### What is being asked
Determine how many lines in the entries contain the word "polygon", and give that number with no other text.
Segment Start: Provided information
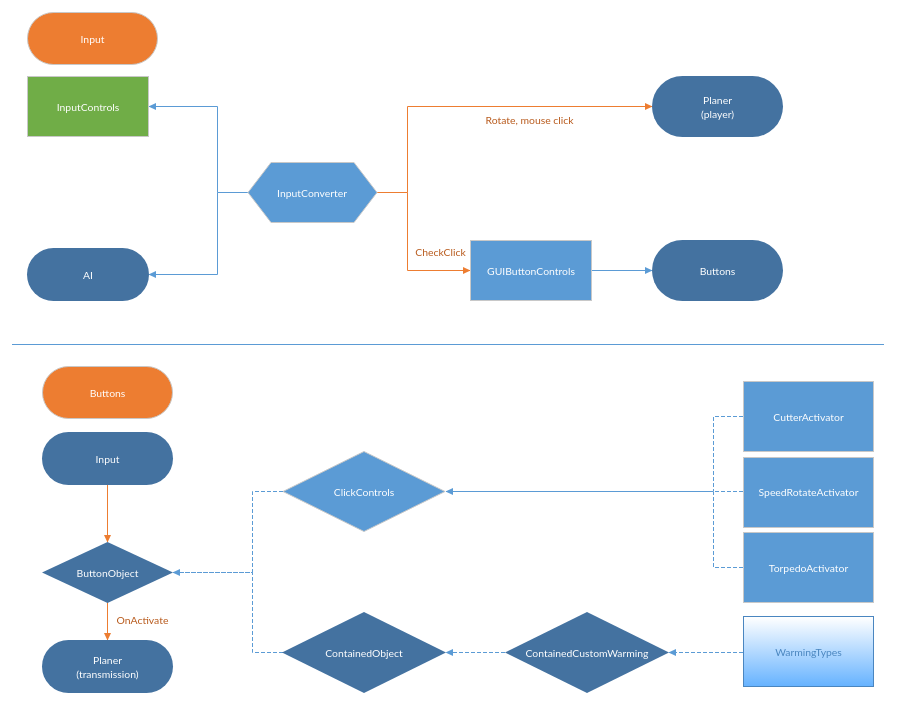
<!DOCTYPE html>
<html lang="en">
<head>
<meta charset="utf-8">
<title>Input and buttons diagram</title>
<style>
:root {
  --orange: #ed7d31;
  --green: #70ad47;
  --blue: #5b9bd5;
  --navy: #4472a0;
  --edge: #c8c8c8;
  --event: #b85a1c;
  --warm-edge: #4a86c0;
}
* { box-sizing: border-box; }
html, body { margin: 0; overflow: hidden; }
.diagram {
  position: relative;
  width: 897px;
  height: 705px;
  overflow: hidden;
  background: #fff;
  color: #fff;
  font: 10.4px/14px Lato, "Open Sans", sans-serif;
}
.drawing { position: absolute; left: 0; top: 0; display: block; }
.node {
  position: absolute;
  left: var(--x);
  top: var(--y);
  width: var(--w);
  height: var(--h);
}
.node, .activators li {
  display: flex;
  align-items: center;
  justify-content: center;
  text-align: center;
  white-space: nowrap;
}
.pill { border-radius: 31px; background: var(--navy); }
.title { background: var(--orange); border: 1px solid var(--edge); }
.box { background: var(--blue); border: 1px solid var(--edge); }
.controls { background: var(--green); }
.warming {
  background: linear-gradient(#fff, #67b3ff);
  border-color: var(--warm-edge);
  color: var(--warm-edge);
}
.activators {
  position: absolute;
  left: 743px;
  top: 381px;
  width: 131px;
  height: 222px;
  margin: 0;
  padding: 0;
  list-style: none;
  display: flex;
  flex-direction: column;
  justify-content: space-between;
}
.activators li { height: 71px; }
.event {
  position: absolute;
  left: var(--x);
  top: var(--y);
  transform: translateX(-50%);
  color: var(--event);
  white-space: nowrap;
}
.link { fill: none; stroke: var(--blue); stroke-width: 1; }
.call { stroke: var(--orange); }
.inherits { stroke-dasharray: 4 2; }
.light { fill: var(--blue); stroke: var(--edge); }
.dark { fill: var(--navy); }
</style>
</head>
<body>
<main class="diagram">
  <svg class="drawing" width="897" height="705" viewBox="0 0 897 705" aria-hidden="true">
    <defs>
      <marker id="arrow-blue" markerUnits="userSpaceOnUse" markerWidth="8" markerHeight="8" refX="7" refY="4" orient="auto">
        <polygon points="0,0.5 7.5,4 0,7.5" fill="#5b9bd5"/>
      </marker>
      <marker id="arrow-orange" markerUnits="userSpaceOnUse" markerWidth="8" markerHeight="8" refX="7" refY="4" orient="auto">
        <polygon points="0,0.5 7.5,4 0,7.5" fill="#ed7d31"/>
      </marker>
    </defs>

    <line class="link" x1="12" y1="344.5" x2="884" y2="344.5"/>

    <g class="input-links">
      <path class="link" d="M248 192.5H217.5V106.5H149" marker-end="url(#arrow-blue)"/>
      <path class="link" d="M217.5 192.5V274.5H149" marker-end="url(#arrow-blue)"/>
      <path class="link call" d="M377 192.5H407.5V106.5H652" marker-end="url(#arrow-orange)"/>
      <path class="link call" d="M407.5 192.5V270.5H470" marker-end="url(#arrow-orange)"/>
      <path class="link" d="M592 270.5H652" marker-end="url(#arrow-blue)"/>
    </g>

    <g class="button-links">
      <path class="link call" d="M107.5 485V542" marker-end="url(#arrow-orange)"/>
      <path class="link call" d="M107.5 602V640" marker-end="url(#arrow-orange)"/>
      <path class="link inherits" d="M283 491.5H252.5V572.5H173" marker-end="url(#arrow-blue)"/>
      <path class="link inherits" d="M283 652.5H252.5V572.5H173"/>
      <path class="link inherits" d="M743 416.5H713.5V491.5"/>
      <path class="link inherits" d="M743 567.5H713.5V491.5"/>
      <path class="link inherits" d="M743 491.5H713"/>
      <path class="link" d="M713 491.5H446" marker-end="url(#arrow-blue)"/>
      <path class="link inherits" d="M505 652.5H446" marker-end="url(#arrow-blue)"/>
      <path class="link inherits" d="M743 652.5H669" marker-end="url(#arrow-blue)"/>
    </g>

    <g class="shapes">
      <polygon class="light" points="248,192.5 271,162.5 354,162.5 377,192.5 354,222.5 271,222.5"/>
      <polygon class="light" points="283,491.5 364,451.5 445,491.5 364,531.5"/>
      <polygon class="dark" points="42,572.5 107.5,542 173,572.5 107.5,603"/>
      <polygon class="dark" points="282,652.5 364,612 446,652.5 364,693"/>
      <polygon class="dark" points="505,652.5 587,612 669,652.5 587,693"/>
    </g>
  </svg>

  <section aria-label="Input">
    <div class="node pill title" style="--x:27px;--y:12px;--w:131px;--h:53px">Input</div>
    <div class="node box controls" style="--x:27px;--y:76px;--w:122px;--h:61px">InputControls</div>
    <div class="node pill" style="--x:27px;--y:248px;--w:122px;--h:53px">AI</div>
    <div class="node" style="--x:247px;--y:162px;--w:130px;--h:61px">InputConverter</div>
    <div class="node pill" style="--x:652px;--y:76px;--w:131px;--h:61px">Planer<br>(player)</div>
    <div class="node box" style="--x:470px;--y:240px;--w:122px;--h:61px">GUIButtonControls</div>
    <div class="node pill" style="--x:652px;--y:240px;--w:131px;--h:61px">Buttons</div>
    <span class="event" style="--x:529.5px;--y:113px">Rotate, mouse click</span>
    <span class="event" style="--x:440.5px;--y:245px">CheckClick</span>
  </section>

  <section aria-label="Buttons">
    <div class="node pill title" style="--x:42px;--y:366px;--w:131px;--h:53px">Buttons</div>
    <div class="node pill" style="--x:42px;--y:432px;--w:131px;--h:53px">Input</div>
    <div class="node" style="--x:42px;--y:542px;--w:131px;--h:61px">ButtonObject</div>
    <div class="node pill" style="--x:42px;--y:640px;--w:131px;--h:53px">Planer<br>(transmission)</div>
    <div class="node" style="--x:283px;--y:451px;--w:162px;--h:81px">ClickControls</div>
    <div class="node" style="--x:282px;--y:612px;--w:164px;--h:81px">ContainedObject</div>
    <div class="node" style="--x:505px;--y:612px;--w:164px;--h:81px">ContainedCustomWarming</div>
    <ul class="activators">
      <li class="box">CutterActivator</li>
      <li class="box">SpeedRotateActivator</li>
      <li class="box">TorpedoActivator</li>
    </ul>
    <div class="node box warming" style="--x:743px;--y:616px;--w:131px;--h:71px">WarmingTypes</div>
    <span class="event" style="--x:142.5px;--y:613px">OnActivate</span>
  </section>
</main>
</body>
</html>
Segment End: Provided information
### Answer space
7